Plain-text document sources
*** Block opens ***
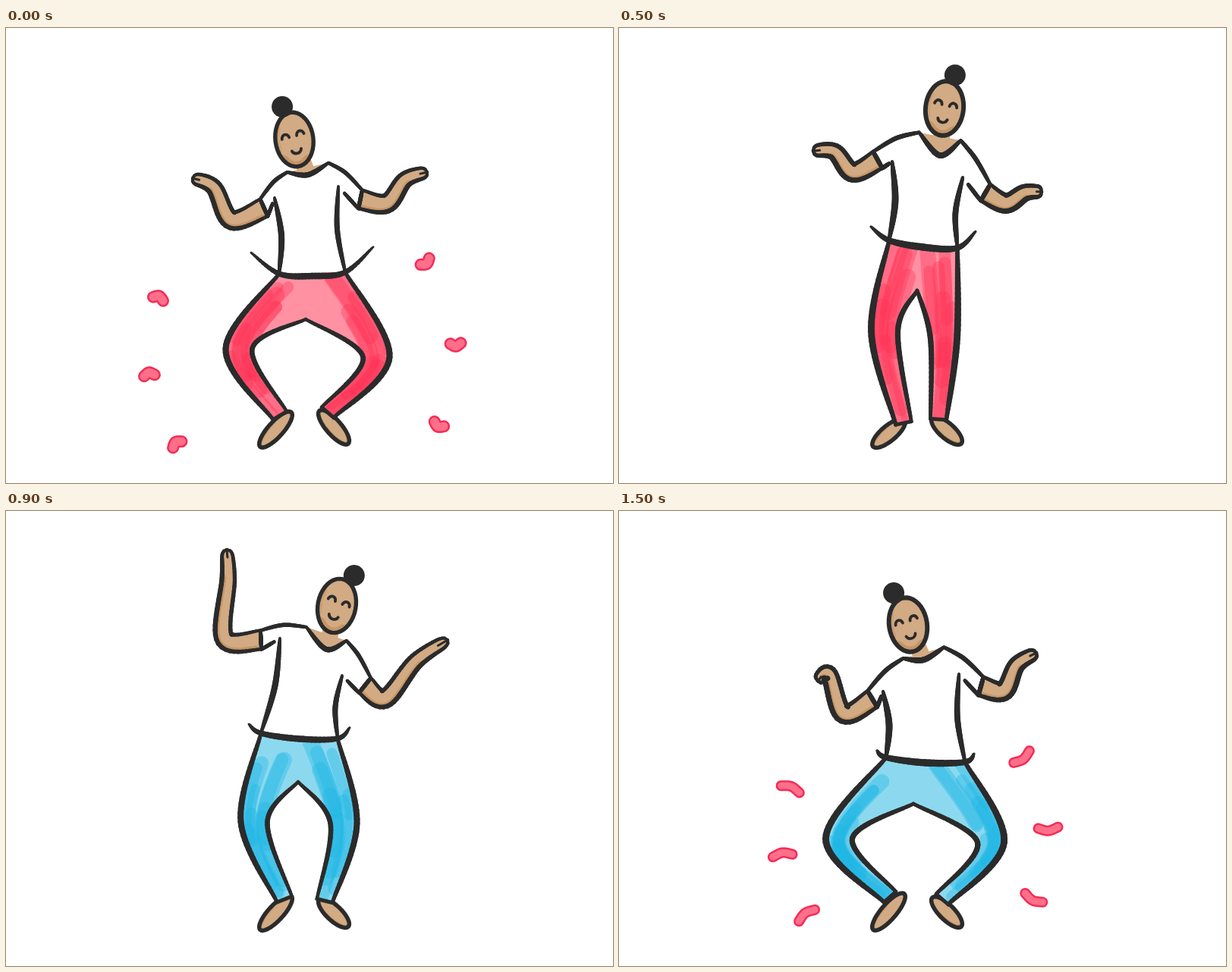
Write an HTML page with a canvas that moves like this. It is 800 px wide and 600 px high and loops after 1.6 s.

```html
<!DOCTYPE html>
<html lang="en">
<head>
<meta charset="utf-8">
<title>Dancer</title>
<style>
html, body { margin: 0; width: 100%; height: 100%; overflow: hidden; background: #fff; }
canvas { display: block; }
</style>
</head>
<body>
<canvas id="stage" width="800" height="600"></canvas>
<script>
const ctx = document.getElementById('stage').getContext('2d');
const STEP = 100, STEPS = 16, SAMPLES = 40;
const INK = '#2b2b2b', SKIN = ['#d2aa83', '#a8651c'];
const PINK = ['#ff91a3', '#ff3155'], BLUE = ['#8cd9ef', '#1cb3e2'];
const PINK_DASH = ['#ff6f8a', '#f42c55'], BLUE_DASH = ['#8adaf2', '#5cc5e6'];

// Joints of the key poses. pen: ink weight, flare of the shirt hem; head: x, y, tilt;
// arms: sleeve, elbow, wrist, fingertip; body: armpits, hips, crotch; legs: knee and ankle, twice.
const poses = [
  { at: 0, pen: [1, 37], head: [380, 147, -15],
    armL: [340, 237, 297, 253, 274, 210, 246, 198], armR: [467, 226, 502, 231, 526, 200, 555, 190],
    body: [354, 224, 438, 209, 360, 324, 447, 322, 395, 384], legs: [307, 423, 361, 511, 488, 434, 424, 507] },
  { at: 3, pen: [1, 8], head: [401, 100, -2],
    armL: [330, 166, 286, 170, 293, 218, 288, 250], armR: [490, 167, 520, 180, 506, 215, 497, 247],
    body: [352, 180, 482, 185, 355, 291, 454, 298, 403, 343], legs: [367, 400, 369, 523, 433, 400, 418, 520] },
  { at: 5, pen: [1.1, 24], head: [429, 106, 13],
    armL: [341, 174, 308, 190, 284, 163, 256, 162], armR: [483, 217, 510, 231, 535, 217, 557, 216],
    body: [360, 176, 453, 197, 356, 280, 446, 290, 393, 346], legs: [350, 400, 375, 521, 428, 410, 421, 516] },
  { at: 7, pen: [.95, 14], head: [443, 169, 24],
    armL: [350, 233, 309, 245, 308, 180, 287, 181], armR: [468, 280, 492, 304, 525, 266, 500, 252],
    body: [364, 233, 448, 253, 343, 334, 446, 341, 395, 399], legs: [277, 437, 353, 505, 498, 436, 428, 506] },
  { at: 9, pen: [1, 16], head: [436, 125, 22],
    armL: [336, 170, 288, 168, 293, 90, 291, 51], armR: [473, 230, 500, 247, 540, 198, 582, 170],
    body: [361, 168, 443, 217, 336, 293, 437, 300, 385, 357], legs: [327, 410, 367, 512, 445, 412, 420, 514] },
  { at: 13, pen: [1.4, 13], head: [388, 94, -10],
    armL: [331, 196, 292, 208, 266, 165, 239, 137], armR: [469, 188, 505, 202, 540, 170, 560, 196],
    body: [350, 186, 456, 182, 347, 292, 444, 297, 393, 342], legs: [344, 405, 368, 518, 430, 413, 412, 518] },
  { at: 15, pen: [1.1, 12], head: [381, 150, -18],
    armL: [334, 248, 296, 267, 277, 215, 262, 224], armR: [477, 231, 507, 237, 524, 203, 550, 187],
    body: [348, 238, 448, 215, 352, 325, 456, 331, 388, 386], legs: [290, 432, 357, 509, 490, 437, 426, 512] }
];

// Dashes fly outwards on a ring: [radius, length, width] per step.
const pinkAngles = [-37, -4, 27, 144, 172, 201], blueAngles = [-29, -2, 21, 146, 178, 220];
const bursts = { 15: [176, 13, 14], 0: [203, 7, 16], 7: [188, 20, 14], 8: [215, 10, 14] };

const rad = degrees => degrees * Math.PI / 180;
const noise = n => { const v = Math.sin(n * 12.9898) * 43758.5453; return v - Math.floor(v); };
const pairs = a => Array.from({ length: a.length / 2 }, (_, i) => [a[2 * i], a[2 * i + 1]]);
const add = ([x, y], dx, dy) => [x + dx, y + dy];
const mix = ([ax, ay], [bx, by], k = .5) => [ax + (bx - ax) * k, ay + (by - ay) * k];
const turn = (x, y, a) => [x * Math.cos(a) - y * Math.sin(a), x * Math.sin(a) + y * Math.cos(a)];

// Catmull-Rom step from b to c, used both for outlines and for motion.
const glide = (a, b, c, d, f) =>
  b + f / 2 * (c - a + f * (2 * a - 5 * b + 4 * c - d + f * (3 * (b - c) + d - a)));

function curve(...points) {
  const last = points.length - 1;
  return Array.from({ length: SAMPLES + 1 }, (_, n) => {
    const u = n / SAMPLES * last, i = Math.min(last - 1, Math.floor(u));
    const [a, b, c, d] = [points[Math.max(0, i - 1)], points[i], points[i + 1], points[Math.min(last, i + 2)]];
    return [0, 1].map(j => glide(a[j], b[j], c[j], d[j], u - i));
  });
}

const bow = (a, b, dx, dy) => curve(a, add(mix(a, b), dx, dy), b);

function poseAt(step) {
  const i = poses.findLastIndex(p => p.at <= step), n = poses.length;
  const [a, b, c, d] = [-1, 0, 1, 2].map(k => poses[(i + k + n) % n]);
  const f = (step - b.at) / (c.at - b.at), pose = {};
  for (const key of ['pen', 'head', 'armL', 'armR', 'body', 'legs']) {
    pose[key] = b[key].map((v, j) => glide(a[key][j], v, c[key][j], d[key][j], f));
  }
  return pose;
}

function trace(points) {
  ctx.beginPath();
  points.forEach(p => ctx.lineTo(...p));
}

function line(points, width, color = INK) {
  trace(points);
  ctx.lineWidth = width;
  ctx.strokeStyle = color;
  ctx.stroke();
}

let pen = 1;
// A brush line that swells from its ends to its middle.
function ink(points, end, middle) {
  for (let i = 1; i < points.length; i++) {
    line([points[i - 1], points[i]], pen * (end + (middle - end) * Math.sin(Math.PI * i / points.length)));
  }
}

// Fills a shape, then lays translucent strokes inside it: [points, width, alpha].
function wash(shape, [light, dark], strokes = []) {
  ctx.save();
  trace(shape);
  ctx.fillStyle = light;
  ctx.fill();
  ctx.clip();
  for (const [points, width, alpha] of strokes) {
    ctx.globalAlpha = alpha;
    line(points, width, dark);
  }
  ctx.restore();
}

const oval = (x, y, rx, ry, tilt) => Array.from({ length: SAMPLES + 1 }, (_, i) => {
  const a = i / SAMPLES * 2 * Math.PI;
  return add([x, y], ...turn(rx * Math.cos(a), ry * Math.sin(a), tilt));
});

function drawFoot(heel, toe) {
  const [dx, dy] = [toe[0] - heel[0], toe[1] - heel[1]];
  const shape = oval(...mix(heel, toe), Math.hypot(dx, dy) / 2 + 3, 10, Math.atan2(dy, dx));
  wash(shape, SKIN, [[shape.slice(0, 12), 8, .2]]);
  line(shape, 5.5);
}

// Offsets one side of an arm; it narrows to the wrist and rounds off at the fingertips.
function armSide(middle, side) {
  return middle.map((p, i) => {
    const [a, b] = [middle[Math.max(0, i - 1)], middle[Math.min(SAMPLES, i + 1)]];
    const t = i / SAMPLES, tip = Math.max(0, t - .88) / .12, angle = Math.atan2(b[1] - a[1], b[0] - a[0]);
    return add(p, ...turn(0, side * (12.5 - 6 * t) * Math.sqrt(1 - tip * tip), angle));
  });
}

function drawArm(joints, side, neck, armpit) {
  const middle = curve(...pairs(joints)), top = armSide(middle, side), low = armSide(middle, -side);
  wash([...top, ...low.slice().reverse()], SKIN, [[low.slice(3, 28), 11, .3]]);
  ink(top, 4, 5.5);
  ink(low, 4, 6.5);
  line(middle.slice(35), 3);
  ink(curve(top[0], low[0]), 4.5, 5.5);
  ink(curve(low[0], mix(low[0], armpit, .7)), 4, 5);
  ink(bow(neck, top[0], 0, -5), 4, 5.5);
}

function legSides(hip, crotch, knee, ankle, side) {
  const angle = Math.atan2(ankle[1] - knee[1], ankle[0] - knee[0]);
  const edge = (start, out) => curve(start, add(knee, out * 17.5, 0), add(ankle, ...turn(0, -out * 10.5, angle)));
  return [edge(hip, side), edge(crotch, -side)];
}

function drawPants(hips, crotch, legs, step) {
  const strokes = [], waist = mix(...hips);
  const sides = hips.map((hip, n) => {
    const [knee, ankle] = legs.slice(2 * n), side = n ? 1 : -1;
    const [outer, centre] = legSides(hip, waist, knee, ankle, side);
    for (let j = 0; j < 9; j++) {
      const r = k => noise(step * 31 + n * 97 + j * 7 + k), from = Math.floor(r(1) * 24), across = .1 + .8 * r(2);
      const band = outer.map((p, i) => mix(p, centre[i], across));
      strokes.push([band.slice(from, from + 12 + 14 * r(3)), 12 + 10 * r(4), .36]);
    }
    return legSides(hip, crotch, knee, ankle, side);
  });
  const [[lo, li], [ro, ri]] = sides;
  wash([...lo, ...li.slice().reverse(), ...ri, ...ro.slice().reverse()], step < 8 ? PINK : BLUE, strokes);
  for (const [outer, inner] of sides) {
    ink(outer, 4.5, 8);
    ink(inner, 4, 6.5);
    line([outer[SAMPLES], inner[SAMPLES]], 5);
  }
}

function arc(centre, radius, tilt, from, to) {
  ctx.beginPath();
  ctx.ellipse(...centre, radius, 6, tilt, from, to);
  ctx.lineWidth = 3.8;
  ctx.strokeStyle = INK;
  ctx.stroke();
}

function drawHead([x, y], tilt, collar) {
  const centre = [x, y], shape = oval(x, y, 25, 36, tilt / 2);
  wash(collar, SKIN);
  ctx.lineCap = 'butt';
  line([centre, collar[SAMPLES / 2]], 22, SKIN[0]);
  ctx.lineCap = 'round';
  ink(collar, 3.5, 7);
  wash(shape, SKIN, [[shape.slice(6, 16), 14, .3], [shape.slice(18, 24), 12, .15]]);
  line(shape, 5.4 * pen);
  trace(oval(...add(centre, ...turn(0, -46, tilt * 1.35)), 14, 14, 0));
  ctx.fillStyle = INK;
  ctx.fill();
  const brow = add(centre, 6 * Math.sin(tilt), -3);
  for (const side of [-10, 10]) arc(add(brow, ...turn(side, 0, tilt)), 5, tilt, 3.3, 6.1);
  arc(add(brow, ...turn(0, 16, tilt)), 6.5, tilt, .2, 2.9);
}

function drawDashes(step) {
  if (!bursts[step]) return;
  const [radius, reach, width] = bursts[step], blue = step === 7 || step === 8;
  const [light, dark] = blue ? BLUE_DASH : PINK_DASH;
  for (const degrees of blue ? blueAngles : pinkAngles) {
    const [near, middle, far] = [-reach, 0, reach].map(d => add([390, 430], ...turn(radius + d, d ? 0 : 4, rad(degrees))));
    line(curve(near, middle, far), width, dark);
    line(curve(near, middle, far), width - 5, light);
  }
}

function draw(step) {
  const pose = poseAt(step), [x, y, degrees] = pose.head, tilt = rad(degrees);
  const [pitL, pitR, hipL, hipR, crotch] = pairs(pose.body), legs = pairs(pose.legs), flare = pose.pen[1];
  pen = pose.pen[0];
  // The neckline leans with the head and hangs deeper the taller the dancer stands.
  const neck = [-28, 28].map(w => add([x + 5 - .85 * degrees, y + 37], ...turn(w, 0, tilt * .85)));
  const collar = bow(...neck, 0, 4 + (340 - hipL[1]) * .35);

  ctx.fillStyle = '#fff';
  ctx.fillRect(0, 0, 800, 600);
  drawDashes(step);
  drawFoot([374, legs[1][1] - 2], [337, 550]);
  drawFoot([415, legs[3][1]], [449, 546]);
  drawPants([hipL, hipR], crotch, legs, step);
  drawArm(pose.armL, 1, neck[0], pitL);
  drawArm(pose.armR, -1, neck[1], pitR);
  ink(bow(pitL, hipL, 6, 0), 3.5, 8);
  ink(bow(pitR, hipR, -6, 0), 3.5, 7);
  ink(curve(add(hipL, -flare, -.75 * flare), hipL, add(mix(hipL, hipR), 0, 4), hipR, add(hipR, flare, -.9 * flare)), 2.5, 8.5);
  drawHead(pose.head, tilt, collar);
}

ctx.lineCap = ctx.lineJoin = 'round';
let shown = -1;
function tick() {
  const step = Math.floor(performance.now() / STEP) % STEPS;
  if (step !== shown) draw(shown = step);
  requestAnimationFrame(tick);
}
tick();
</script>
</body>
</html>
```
*** Block closes ***
Where a line above contains the string "hipR", copy that line.

  const [pitL, pitR, hipL, hipR, crotch] = pairs(pose.body), legs = pairs(pose.legs), flare = pose.pen[1];
  drawPants([hipL, hipR], crotch, legs, step);
  ink(bow(pitR, hipR, -6, 0), 3.5, 7);
  ink(curve(add(hipL, -flare, -.75 * flare), hipL, add(mix(hipL, hipR), 0, 4), hipR, add(hipR, flare, -.9 * flare)), 2.5, 8.5);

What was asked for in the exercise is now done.